And then after some quiet a smile spread across her face.

“Well aren’t you cute.  I think you’re smart too!”


Tuesday at Noon: Backyard figs.

At the supermarket a few weeks ago I had the pleasure of having a darling older gentleman with white hair and heavy-looking glasses as the bagger in my checkout lane.  I was in a super rush through the market, preparing to host a ladies night for the gals on our floor in the building.

I was picking up lots of last-minute snacks – brie, bread, crackers, veggies and mmmm, Dalmatia fig spread.  I can’t get enough of this stuff.  It’s basically delicious with everything.  Anyway.

The gentleman bagger was sorting items to place in the bags and he picked up the fig spread.  I was swiping my loyalty card and making small talk with the cashier.

“How do you like this?”  he asked me.

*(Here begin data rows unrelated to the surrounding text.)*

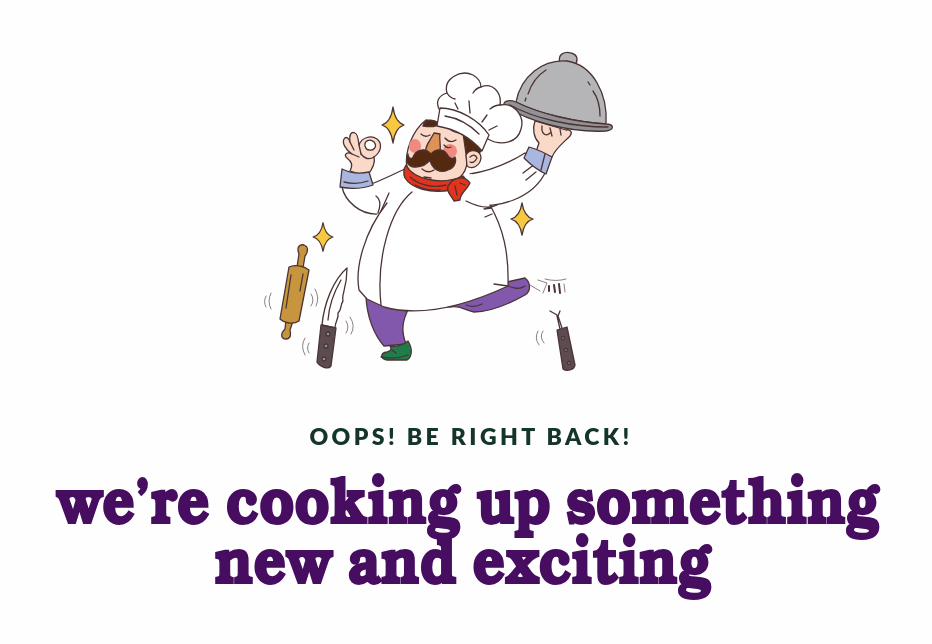
<!DOCTYPE html>
<html lang="en">
<head>
<meta charset="utf-8">
<title>Be right back</title>
<style>
:root {
  --paper: #fefefe;
  --headline: #470d60;
  --kicker: #14352a;
  --ink: #4b3434;
  --skin: #fbd9c8;
  --blush: #f08a80;
  --hair: #54290f;
  --scarf: #e2331d;
  --cuff: #a9b7e0;
  --trousers: #8158ab;
  --shoe: #1f7d49;
  --steel: #b5b5b7;
  --tray: #929196;
  --wood: #c8953f;
  --handle: #5c4b50;
  --star: #f8c840;
}
* { box-sizing: border-box; margin: 0; padding: 0; }
html, body { width: 932px; height: 644px; overflow: hidden; background: var(--paper); }
.notice { position: relative; width: 932px; height: 644px; overflow: hidden; background: var(--paper); }
.chef { position: absolute; inset: 0; width: 932px; height: 644px; }
.line { position: absolute; left: 0; width: 932px; display: block; text-align: center; white-space: nowrap; line-height: 0; }
.line::before { content: ""; display: inline-block; width: 0; height: 50px; }
.kicker { top: 395px; left: 5px; font-family: Lato, sans-serif; font-weight: 900; font-size: 23px; letter-spacing: 3.4px; color: var(--kicker); }
.headline { font-family: "TeX Gyre Bonum", "Noto Serif", serif; font-weight: 700; font-size: 64px; word-spacing: -4px; color: var(--headline); -webkit-text-stroke: 1.8px var(--headline); }
.headline .line { transform: scaleX(.893); }
.headline .first { top: 473px; left: 2px; }
.headline .second { top: 533px; left: -3px; }
.art { stroke: var(--ink); stroke-width: 1.3; stroke-linejoin: round; stroke-linecap: round; fill: none; }
.white { fill: #fff; }
.skin { fill: var(--skin); }
.hair { fill: var(--hair); }
.scarf { fill: var(--scarf); }
.cuff { fill: var(--cuff); }
.trousers { fill: var(--trousers); }
.shoe { fill: var(--shoe); }
.steel { fill: var(--steel); }
.tray { fill: var(--tray); }
.wood { fill: var(--wood); }
.handle { fill: var(--handle); }
.star { fill: var(--star); }
.blush { fill: var(--blush); stroke: none; }
.nose { fill: #df9257; }
.shine { stroke: #fff; stroke-width: 2; }
.faint { stroke: #8d8080; stroke-width: 1; }
</style>
</head>
<body>
<main class="notice">
  <svg class="chef" viewBox="0 0 932 644" role="img" aria-label="A dancing chef carrying a covered tray, surrounded by kitchen tools">
    <defs>
      <path id="sparkle" d="M0 -18 Q2 -3 11 0 Q2 3 0 18 Q-2 3 -11 0 Q-2 -3 0 -18Z"/>
    </defs>
    <g class="art">
      <g id="sparkles" class="star">
        <use href="#sparkle" x="393" y="125"/>
        <use href="#sparkle" transform="translate(323 237) scale(.9 .8)"/>
        <use href="#sparkle" transform="translate(522 219) scale(1 .9)"/>
      </g>

      <g id="rolling-pin">
        <path class="wood" d="M297 267 L299 254 C296 247 300 244 304 245 C309 247 308 252 305 256 L303 268Z"/>
        <path class="wood" d="M286 320 L285 329 C280 334 281 339 286 339 C291 339 291 334 290 330 L293 321Z"/>
        <path class="wood" d="M289 267 C295 264 304 266 309 270 L299 321 C293 325 284 323 280 319Z"/>
        <path d="M291 275 L286 308 M303 274 L300 291"/>
        <path class="faint" d="M271 293 Q267 301 271 309 M266 296 Q263 302 266 307 M311 294 Q315 300 311 306 M315 289 Q320 298 316 306"/>
      </g>

      <g id="knife">
        <path class="white" d="M347 268 C333 280 324 304 322 325 L335 328 C335 321 339 319 338 313 C342 310 340 305 343 301 C341 294 347 290 347 268Z"/>
        <path d="M341 280 C334 292 329 306 328 320"/>
        <path class="handle" d="M321 325 L336 328 L331 366 C328 370 320 367 317 362Z"/>
        <g class="tray"><circle cx="328" cy="334" r="2"/><circle cx="326" cy="346" r="2"/><circle cx="324" cy="359" r="2"/></g>
        <path class="faint" d="M305 338 Q300 346 305 355 M309 343 Q306 348 309 353 M346 321 Q350 327 346 333 M350 317 Q356 326 351 334"/>
      </g>

      <g id="fork">
        <path d="M550 311 L557 315 M560 311 L558 316 L562 328 M557 316 L560 329"/>
        <path class="handle" d="M557 330 L567 327 L575 365 C574 370 567 372 563 369Z"/>
        <g class="tray"><circle cx="563" cy="338" r="1.5"/><circle cx="566" cy="350" r="1.5"/><circle cx="569" cy="363" r="1.5"/></g>
        <path class="faint" d="M543 331 Q539 337 544 343 M538 331 Q534 338 539 345"/>
      </g>

      <g id="kicking-foot" class="faint">
        <path d="M530 285 L540 291 M538 280 L547 283 L543 293 M545 279 Q556 282 566 279 M564 284 L565 292"/>
        <path stroke="#4b3434" stroke-width="2" d="M549 286 V291 M554 285 L555 292 M559 284 L560 293"/>
      </g>

      <g id="legs">
        <path class="trousers" d="M366 297 C367 317 374 335 384 346 L406 344 C401 331 402 321 409 308Z"/>
        <path class="shoe" d="M390 346 C396 347 404 345 408 341 C413 349 412 357 407 360 L387 360 C380 359 380 353 387 352 C391 351 392 349 390 346Z"/>
        <path d="M381 357 Q395 360 408 355 M392 350 L396 353"/>
        <path class="trousers" d="M434 306 C465 300 490 288 507 282 L525 278 C531 283 531 291 525 295 C509 304 489 312 474 312 C464 310 460 305 450 307Z"/>
        <path d="M466 305 Q474 308 482 304"/>
      </g>

      <g id="raised-arm">
        <path class="white" d="M525 153 C509 163 490 171 470 174 L466 205 C499 209 533 199 546 171Z"/>
        <path d="M535 164 L523 173 M536 172 L526 180"/>
        <path class="skin" d="M535 121 C532 129 534 138 539 143 L536 152 L552 157 C555 149 563 143 570 136 C573 132 570 129 566 130Z"/>
        <path d="M542 126 C541 134 546 137 550 133 M550 128 L552 136 M560 129 L561 135"/>
        <path class="cuff" d="M529 147 C536 149 545 153 552 157 L546 174 C537 170 530 164 524 158Z"/>
        <path d="M545 154 L541 170"/>
      </g>

      <g id="cloche">
        <path class="steel" d="M560 63 C557 54 565 51 571 53 C579 55 578 62 574 66Z"/>
        <path class="steel" d="M516 102 C521 76 543 59 567 61 C593 65 608 94 606 124 C575 122 540 114 516 102Z"/>
        <path class="tray" d="M504 105 C503 100 511 100 516 102 C540 114 575 122 606 124 C614 124 615 130 606 131 C570 133 525 121 504 105Z"/>
        <path d="M510 105 C535 119 573 127 608 127 M528 94 C532 82 538 75 546 70 M525 101 L526 98"/>
        <path d="M593 91 C598 98 600 107 600 116 M588 82 L590 85"/>
      </g>

      <g id="jacket">
        <path class="white" d="M342 187 C345 201 360 215 378 214 C388 211 396 203 410 194 L412 166 C397 172 383 180 371 184Z"/>
        <path class="white" stroke="none" d="M378 213 C363 234 356 268 359 290 L367 299 L384 307 C420 317 465 306 508 286 C509 252 503 228 490 205 L472 174 L405 178Z"/>
        <path d="M387 203 C364 232 355 268 359 290 L367 299 L384 307 C420 317 465 306 508 286 C509 252 503 228 490 205"/>
        <path d="M412 192 C390 210 376 258 381 305 M376 196 C380 199 381 205 378 213 M389 193 L381 211"/>
        <path d="M466 201 C478 207 489 209 497 205 M484 209 L491 208 M485 217 L492 214"/>
        <path d="M494 284 L508 286 C514 288 520 290 525 286"/>
      </g>

      <g id="gesturing-hand">
        <path class="skin" d="M350 171 C353 165 352 162 347 158 C343 155 347 151 352 154 C345 149 342 143 344 139 C346 136 349 138 350 142 C349 135 351 131 355 133 C358 134 358 139 359 145 C362 137 371 135 377 139 C383 144 381 152 374 157 C376 164 371 171 367 176Z"/>
        <path d="M350 142 L354 150 M359 145 L361 154 M352 154 L359 157"/>
        <path class="white" d="M365 146 C364 141 370 138 374 142 C378 147 373 151 369 150 C366 150 366 148 365 146Z"/>
        <path d="M361 154 C366 160 371 159 374 157"/>
        <path class="cuff" d="M342 169 C350 173 360 174 369 172 L373 185 C362 189 350 189 340 187Z"/>
        <path d="M344 182 Q356 185 368 181"/>
      </g>

      <g id="head">
        <path class="hair" d="M460 132 C473 138 482 145 481 151 L470 163 L461 158Z"/>
        <path class="skin" d="M426 120 C413 130 404 151 407 168 C416 183 445 187 459 178 C465 173 467 166 467 161 L463 133 C450 126 438 121 426 120Z"/>
        <path class="skin" d="M466 155 C470 148 481 150 481 158 C480 166 472 170 467 166Z"/>
        <path d="M470 157 Q475 153 477 158 Q474 164 470 162"/>
        <ellipse class="blush" cx="415" cy="146" rx="6" ry="7"/>
        <ellipse class="blush" cx="450" cy="151" rx="7" ry="7"/>
        <path class="hair" d="M423 126 C424 120 432 118 438 123 C437 128 429 127 423 126Z M447 126 C452 120 462 125 463 132 C459 134 451 132 447 126Z"/>
        <path d="M421 134 Q425 138 430 135 M445 138 Q450 144 456 140 M444 145 Q447 149 451 147"/>
        <path class="nose" d="M434 133 C430 141 424 147 426 153 C430 157 437 156 440 152 C441 145 439 138 440 134Z"/>
        <path class="hair" d="M431 154 C424 146 415 151 413 157 C411 160 408 158 408 154 C404 161 409 168 416 167 C423 167 428 163 430 160 C432 169 440 174 448 170 C454 168 457 162 455 157 C452 160 449 158 447 154 C443 148 435 149 431 154Z"/>
        <path d="M422 169 Q428 174 434 170 M424 177 L431 178"/>
      </g>

      <g id="scarf">
        <path class="scarf" d="M406 165 C413 179 441 186 463 176 L467 181 C463 188 458 191 451 190 C430 194 411 188 405 178 C403 173 404 168 406 165Z"/>
        <path class="scarf" d="M452 181 C459 176 466 177 470 183 C467 190 460 193 460 200 L454 201 C451 195 446 192 448 186Z"/>
        <path d="M410 177 C420 186 434 188 446 185 M415 185 Q426 191 440 190 M455 186 L457 195 M460 183 L465 185"/>
      </g>

      <g id="hat">
        <path class="white" d="M440 111 C434 101 440 95 447 93 C443 79 460 69 473 75 C478 78 481 82 481 87 C492 82 502 92 500 105 C514 102 525 116 521 129 C518 142 502 147 488 139Z"/>
        <path class="white" d="M440 108 C458 108 479 120 489 135 L482 151 C471 138 455 129 437 126Z"/>
        <path d="M447 93 Q450 98 455 99 M481 87 Q476 88 473 93 M500 105 Q495 105 490 109 M455 103 L458 109 M469 101 L470 113 M487 115 L482 122 M497 126 L489 130 M445 116 Q464 119 479 134"/>
      </g>
    </g>
  </svg>

  <p class="line kicker">OOPS! BE RIGHT BACK!</p>
  <h1 class="headline">
    <span class="line first">we’re cooking up something</span>
    <span class="line second">new and exciting</span>
  </h1>
</main>
</body>
</html>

“Oh, the fig spread?  I love it,”  I said.  He was just really friendly looking and I was touched by his interest in my groceries.

“You know, my mother, when she was a little girl, she lived in a house with a fig tree in the backyard.  And she just loved eating those figs off the tree.  She just loved it.”

I wondered where this conversation was going…or even if it was a conversation.

“I wonder if she’d like this,” he said, looking at the spread.  ”You know, my mother is in her late nineties.  I may bring her some of this when I see her next.”  He looked sweet while imagining how happy his mother may be if he were to visit her with some fig spread.

I said she would probably love it.  It wouldn’t compare to a fresh fig off a tree in a backyard, but it may just make her day.  I thanked him for bagging and quickly rushed out to my car and drove home to play hostess.

Looking back on this small slice of a day in my life and his, I wish I had taken a moment to breathe and forget about the time ticking away and the ladies coming over for after-dinner wine and nosh.  I wish I’d gone back and bought that man some fig spread for his mother.

But maybe just listening was good enough.